If you are looking for indepth stuff on the budget, you wont find it here! Vists Suzy and Irish Election if you are looking for that sort of stuff! This is my reaction to the budget, which I mostly missed due to college. Hence why I wasnt tweeting.
General Reaction: My first reaction is that this budget won’t make a whole load of difference to me. Things may get cheaper with VAT and Excise cuts, but the carbon tax may cut the savings on it. Yes this is a selfish reaction, but this is how we all react to the budget. How will it effect me!
The Good: So what was good in the budget? The public sector pay cuts were needed. It is a pity there wasn’t an agreement on it, but it needed to happen. The 10% cut in the Taosieachs pay (he took the other 10% already) was a move in the right direction, and so is the cut in ministers pay. The reduction of VAT back to 21% was a good move, but maybe he should have taken a full per centage off it? I agree with the cut in social welfare if you refuse a job.
The Bad: The budget is a bit of fob in my opinion. Its tokenistic to being green. The forestry scheme (which was explained to me by Peter) is a complete and utter fob! The scrappage scheme is like what the hell? Who wanted that? The cut in social welfare is hard to defend and as Suzy points out wont be as protested against as the Pension cuts last time.
“Unlike older people, people with disabilities and their carers, children and the unemployed are not as mobile to protest or vote for that matter.”
The Carbon Tax then is another way of putting more excise on petrol and diesel and will actually increase the cost of everything as everything has to be transported. The 50c on the Medical Card Prescription Items is going to take a while to get used to. I am still still trying to fathom the drop in the excise on drink? Why did that happen? Also why no increase in tobacco excise? I had smokers giving out last night over that has they were hoping for an increase as an incentive to give up smoking!
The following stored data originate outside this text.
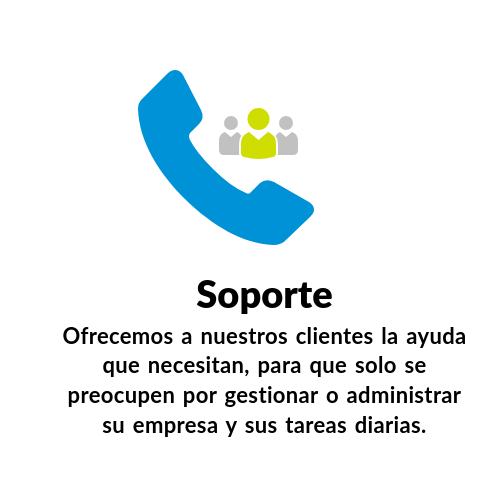
<!DOCTYPE html>
<html lang="es">
<head>
<meta charset="utf-8">
<title>Soporte</title>
<style>
:root { --blue: #0092d6; --lime: #cfdd00; --grey: #c1c1c1; --ink: #000; --paper: #fff; }
* { margin: 0; padding: 0; box-sizing: border-box; }
html, body { width: 500px; height: 500px; overflow: hidden; background: var(--paper); }
.support-card { position: relative; width: 500px; height: 500px; overflow: hidden; color: var(--ink); font-family: Lato, "Open Sans", sans-serif; text-align: center; }
.support-icon { position: absolute; inset: 0; }
.handset { fill: var(--blue); }
.member { fill: var(--grey); }
.leader { fill: var(--lime); }
.leader-body { stroke: var(--paper); stroke-width: 4; paint-order: stroke; }
.title { position: absolute; left: 65px; top: 270px; width: 399px; font-size: 38px; line-height: 46px; font-weight: 900; }
.description { position: absolute; left: 45px; top: 320.6px; width: 439px; font-size: 22px; line-height: 29.7px; font-weight: 700; letter-spacing: .35px; word-spacing: 2px; white-space: nowrap; }
</style>
</head>
<body>
<main class="support-card">
  <svg class="support-icon" width="500" height="500" viewBox="0 0 500 500" role="img" aria-label="Teléfono y equipo de soporte">
    <defs>
      <g id="member">
        <circle cx="231" cy="123" r="7"/>
        <path d="M225 132 L231 137 L237 132 Q242 134 242 140 V155 H224 Q219 155 219 150 V141 Q219 134 225 132Z"/>
      </g>
    </defs>
    <path class="handset" d="M142 99 L167 74 Q171 70 175 70 Q180 70 183 75 L201 110 Q205 118 199 124 L190 133 Q188 136 190 140 Q196 152 213 169 Q231 187 246 193 Q249 195 251 192 L260 183 Q266 178 274 182 L309 202 Q314 205 314 210 Q314 213 310 217 L287 239 Q282 245 273 245 C243 244 212 225 187 201 C160 175 139 142 138 109 Q138 103 142 99Z"/>
    <use class="member" href="#member"/>
    <use class="member" href="#member" transform="translate(517 0) scale(-1 1)"/>
    <circle class="leader" cx="258.500" cy="119" r="11"/>
    <path class="leader leader-body" d="M249 132 L258.500 140 L268 132 Q276 135 276 144 V153 Q276 156 273 157 Q258.500 161 244 157 Q241 156 241 153 V144 Q241 135 249 132Z"/>
  </svg>
  <h1 class="title">Soporte</h1>
  <p class="description">Ofrecemos a nuestros clientes la ayuda<br>que necesitan, para que solo se<br>preocupen por gestionar o administrar<br>su empresa y sus tareas diarias.</p>
</main>
</body>
</html>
So thats my opinion. There is no doubt that this budget is a half-arsed fob. Where are the concrete actions, where is the stimulus for Irish Business? Not the banks.
The Government has its priorities wrong and Richard Bruton was right to mention TK Whittaker and Sean Lemass in his remarks considering they had a vision for Ireland and pulled us up by our laces. This budget doesn’t even tie them!